Many school administrators say the trend is troubling and should be reversed, though by historic standards classes remain relatively small in most districts. "At the primary grades, especially the very early grades, it does make a difference, because in kindergarten, you still have some youngsters who can't tie their shoes," said Edward Melnick, superintendent of North Shore schools, based in Sea Cliff.
Leading administrators acknowledge, however, that conditions have improved for some districts, which have started to add teachers and programs even as others continue to cut back.
"The trends are changing to some degree," said Gary Bixhorn, chief operating officer of the Eastern Suffolk Board of Cooperative Educational Services and a veteran regional analyst. "I think we're seeing districts that are moving in different directions."
Such courses reflect on schools' prestige, because student enrollment rates are used by media organizations, such as The Washington Post and U.S. News & World Report, in calculations for national rankings.
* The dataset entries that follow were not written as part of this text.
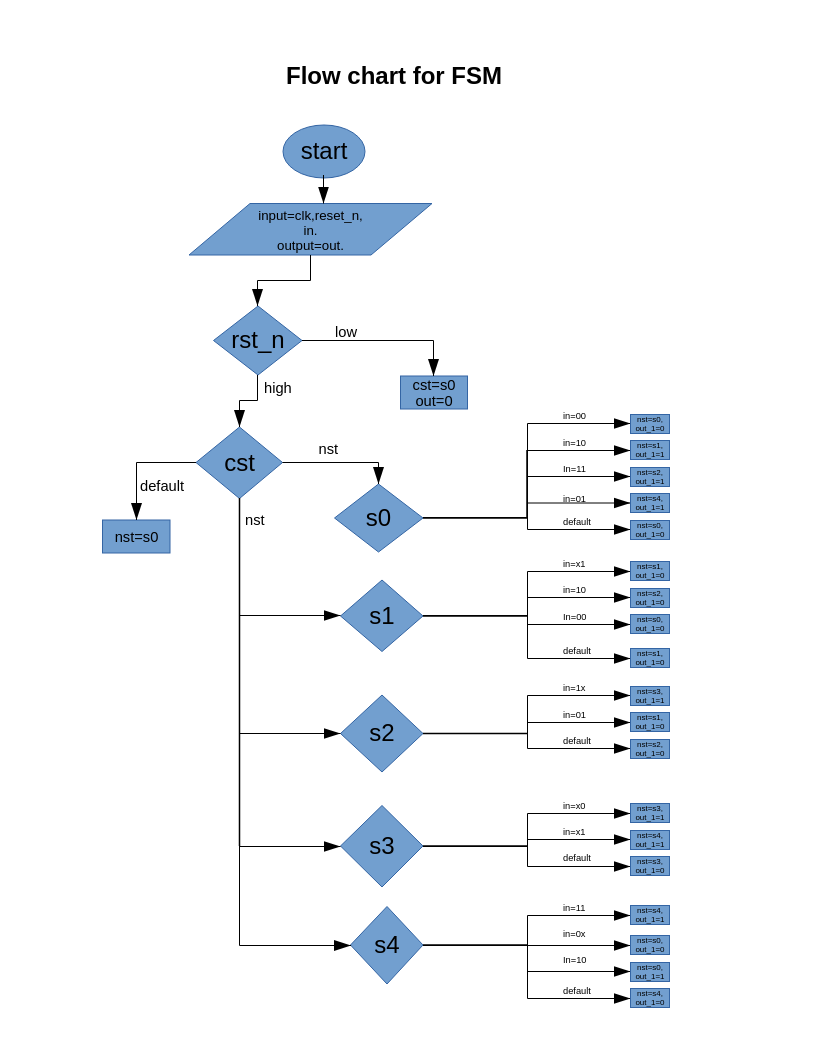
<!DOCTYPE html>
<html lang="en">
<head>
<meta charset="utf-8">
<title>Flow chart for FSM</title>
<style>
:root { --paper: #fff; --ink: #000; --fill: #729fcf; --edge: #3465a4; }
* { box-sizing: border-box; }
html, body { margin: 0; background: var(--paper); }
.chart { position: relative; width: 816px; height: 1056px; overflow: hidden; background: var(--paper); color: var(--ink); font-family: "Liberation Sans", Arial, sans-serif; }
h1 { position: absolute; left: 286px; top: 62px; margin: 0; font-size: 24px; line-height: 28px; white-space: nowrap; }
.shapes { position: absolute; inset: 0; }
.node-shapes { fill: var(--fill); stroke: var(--edge); stroke-width: 1; }
.lines { fill: none; stroke: var(--ink); stroke-width: 1; }
.arrows { marker-end: url(#arrow); }
.node, .label, .outcome, .case { position: absolute; left: calc(var(--x) * 1px); top: calc(var(--y) * 1px); white-space: nowrap; text-align: center; }
.node { transform: translate(-50%, -50%); font-size: 24px; line-height: 28px; }
.node.data { font-size: 13.3px; line-height: 15px; }
.node.process { font-size: 14.7px; line-height: 16px; }
.label { transform: translateY(-50%); font-size: 14.7px; line-height: 16px; }
.case { --x: 563; transform: translateY(-50%); font-size: 9.3px; line-height: 10px; }
.outcome { --x: 630; width: 40px; height: 20px; display: flex; align-items: center; justify-content: center; background: var(--fill); border: 1px solid var(--edge); font-size: 8px; line-height: 9px; }
</style>
</head>
<body>
<main class="chart">
<h1>Flow chart for FSM</h1>

<svg class="shapes" width="816" height="1056" viewBox="0 0 816 1056" aria-hidden="true">
<defs>
<marker id="arrow" markerUnits="userSpaceOnUse" markerWidth="17" markerHeight="12" refX="17" refY="6" orient="auto"><polygon points="0,0.5 17,6 0,11.5" fill="#000"/></marker>
</defs>
<g class="node-shapes">
<ellipse cx="324" cy="151.5" rx="41" ry="26.5"/>
<polygon points="250,203.5 432,203.5 371,255 189,255"/>
<polygon points="258,306 302,340.5 258,375 213.5,340.5"/>
<polygon points="239.5,427 282.5,462.5 239.5,498.5 196,462.5"/>
<rect x="400.5" y="376" width="67" height="33"/>
<rect x="102.5" y="520" width="67.5" height="33"/>
<polygon points="378.5,484 423,518 378.5,552 334.5,518"/>
<polygon points="382,580 423,616 382,651.5 340.5,616"/>
<polygon points="382,695 423,733.5 382,772 340.5,733.5"/>
<polygon points="382,805.5 423,846 382,887 340.5,846"/>
<polygon points="387,906.5 423,945 387,984 350.5,945"/>
</g>
<g class="lines">
<g class="arrows">
<path d="M323.5 175V203.5"/>
<path d="M310.5 255V280.5H257.5V306"/>
<path d="M302 340.5H433.5V376"/>
<path d="M257.5 375V400.5H239.5V427"/>
<path d="M196 462.5H136.5V520"/>
<path d="M282.5 462.5H378.5V484"/>
<path d="M239.5 498V615.5H340.5"/>
<path d="M239.5 498V733.5H340.5"/>
<path d="M239.5 498V846.5H340.5"/>
<path d="M239.5 498V945.5H351"/>
</g>
<g class="arrows">
<path d="M423 517.5H527.5V423.5H630.5"/>
<path d="M423 517.5H527.5V450.5H630.5"/>
<path d="M423 517.5H527.5V476.5H630.5"/>
<path d="M423 517.5H527.5V503H630.5"/>
<path d="M423 517.5H527.5V529.5H630.5"/>
</g>
<g class="arrows">
<path d="M423 615.5H527.5V571.5H630.5"/>
<path d="M423 615.5H527.5V597.5H630.5"/>
<path d="M423 615.5H527.5V624.5H630.5"/>
<path d="M423 615.5H527.5V658.5H630.5"/>
</g>
<g class="arrows">
<path d="M423 733.5H527.5V695.5H630.5"/>
<path d="M423 733.5H527.5V722.5H630.5"/>
<path d="M423 733.5H527.5V748.5H630.5"/>
</g>
<g class="arrows">
<path d="M423 846.5H527.5V813.5H630.5"/>
<path d="M423 846.5H527.5V839.5H630.5"/>
<path d="M423 846.5H527.5V866.5H630.5"/>
</g>
<g class="arrows">
<path d="M423 945.5H527.5V915.5H630.5"/>
<path d="M423 945.5H630.5"/>
<path d="M423 945.5H527.5V971.5H630.5"/>
<path d="M423 945.5H527.5V998.5H630.5"/>
</g>
<path stroke-width="1.5" d="M239.5 498V846M423 518H527V450M423 616H527M423 733.5H527M423 846H527M423 945H527"/>
</g>
</svg>

<div class="node" style="--x:324;--y:151">start</div>
<div class="node data" style="--x:310.5;--y:230">input=clk,reset_n,<br>in.<br>output=out.</div>
<div class="node" style="--x:258;--y:340">rst_n</div>
<div class="node" style="--x:239.5;--y:463">cst</div>
<div class="node process" style="--x:434;--y:392.5">cst=s0<br>out=0</div>
<div class="node process" style="--x:136.5;--y:536.5">nst=s0</div>
<div class="node" style="--x:378.5;--y:518">s0</div>
<div class="node" style="--x:382;--y:616">s1</div>
<div class="node" style="--x:382;--y:733">s2</div>
<div class="node" style="--x:382;--y:846">s3</div>
<div class="node" style="--x:387;--y:945">s4</div>

<div class="label" style="--x:335;--y:332">low</div>
<div class="label" style="--x:264;--y:388">high</div>
<div class="label" style="--x:318.5;--y:449">nst</div>
<div class="label" style="--x:140;--y:486">default</div>
<div class="label" style="--x:245;--y:520">nst</div>

<section aria-label="State s0">
<div class="case" style="--y:416">in=00</div><div class="outcome" style="--y:414">nst=s0,<br>out_1=0</div>
<div class="case" style="--y:443">in=10</div><div class="outcome" style="--y:440">nst=s1,<br>out_1=1</div>
<div class="case" style="--y:469">In=11</div><div class="outcome" style="--y:467">nst=s2,<br>out_1=1</div>
<div class="case" style="--y:499">in=01</div><div class="outcome" style="--y:493">nst=s4,<br>out_1=1</div>
<div class="case" style="--y:522">default</div><div class="outcome" style="--y:519.5">nst=s0,<br>out_1=0</div>
</section>
<section aria-label="State s1">
<div class="case" style="--y:564">in=x1</div><div class="outcome" style="--y:561">nst=s1,<br>out_1=0</div>
<div class="case" style="--y:590">in=10</div><div class="outcome" style="--y:587.5">nst=s2,<br>out_1=0</div>
<div class="case" style="--y:617">In=00</div><div class="outcome" style="--y:614">nst=s0,<br>out_1=0</div>
<div class="case" style="--y:651">default</div><div class="outcome" style="--y:648">nst=s1,<br>out_1=0</div>
</section>
<section aria-label="State s2">
<div class="case" style="--y:688">in=1x</div><div class="outcome" style="--y:686">nst=s3,<br>out_1=1</div>
<div class="case" style="--y:715">in=01</div><div class="outcome" style="--y:712">nst=s1,<br>out_1=0</div>
<div class="case" style="--y:741">default</div><div class="outcome" style="--y:739">nst=s2,<br>out_1=0</div>
</section>
<section aria-label="State s3">
<div class="case" style="--y:806">in=x0</div><div class="outcome" style="--y:803">nst=s3,<br>out_1=1</div>
<div class="case" style="--y:832">in=x1</div><div class="outcome" style="--y:829.5">nst=s4,<br>out_1=1</div>
<div class="case" style="--y:858">default</div><div class="outcome" style="--y:856">nst=s3,<br>out_1=0</div>
</section>
<section aria-label="State s4">
<div class="case" style="--y:908">in=11</div><div class="outcome" style="--y:905">nst=s4,<br>out_1=1</div>
<div class="case" style="--y:934">in=0x</div><div class="outcome" style="--y:935">nst=s0,<br>out_1=0</div>
<div class="case" style="--y:960">In=10</div><div class="outcome" style="--y:962">nst=s0,<br>out_1=1</div>
<div class="case" style="--y:991">default</div><div class="outcome" style="--y:988">nst=s4,<br>out_1=0</div>
</section>
</main>
</body>
</html>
Rocky Point this year is adding AP courses in Italian and in Spanish Language and Culture. Elwood is adding three such courses: Statistics, Environmental Science and Psychology.
Hauppauge, which established an International Baccalaureate program last year, is bringing in 14 new advanced courses this semester to round out its college-level offerings. Subjects range from visual arts to physics, chemistry and calculus.
Rocky Point's superintendent, Michael Ring, credits extra state financial assistance with allowing his district to establish new courses and hire teachers.
"That's all from the extra aid," Ring said.
Some education experts at both local and national levels have concluded that extra money is better invested in advanced coursework and teacher training, rather than in classes that are simply smaller.
A new book, "Endangering Prosperity," published by the Brookings Institution, a nonprofit think tank based in Washington, concludes that a nationwide drop in class sizes of one-third that began in the early 1970s produced negligible gains in student achievement. The book was written by three university researchers -- Eric Hanushek, Paul Peterson and Ludger Woessmann -- and includes a foreword by Lawrence Summers, president emeritus of Harvard University and a potential candidate to be the next Federal Reserve chairman.
Joseph Fusaro, the Elwood school board president, said he has spoken with some residents who are anxious that classes be kept small. Fusaro added that he has talked to others who recall sitting in classes of 35 students in their youth, and who wonder why sizes are so much smaller today.
"I don't have to tell you, we're all trying to do more with less, not only in school settings, but also in our daily lives," said Fusaro, who owns a construction and real estate company.
Research offeringsAnother growth area is high school research, which prepares teens for regional and national competitions and further study in science, medical and engineering fields.
The Eastport-South Manor district, which established a research program last year, is adding a second-year course this semester.
Hampton Bays, to cite another example, decided to hire a research teacher this year after receiving an application from a Stony Brook University graduate with unique credentials.
The new instructor, Stephanie Forsberg, 31, holds a doctorate in marine sciences and has been trained to teach high school courses that provide SUNY college credits. Forsberg has engaged in extensive oceanographic research near the island of Tahiti and elsewhere; as an East Hampton High School senior, she won semifinalist honors in the national Intel science contest in 2000.
Forsberg said she looks forward to encouraging science-minded students to remain in the East End as adults.
"I would really like to see a lot of those students come back [after pursuing higher education], to keep Long Island the beautiful place that it is," she said.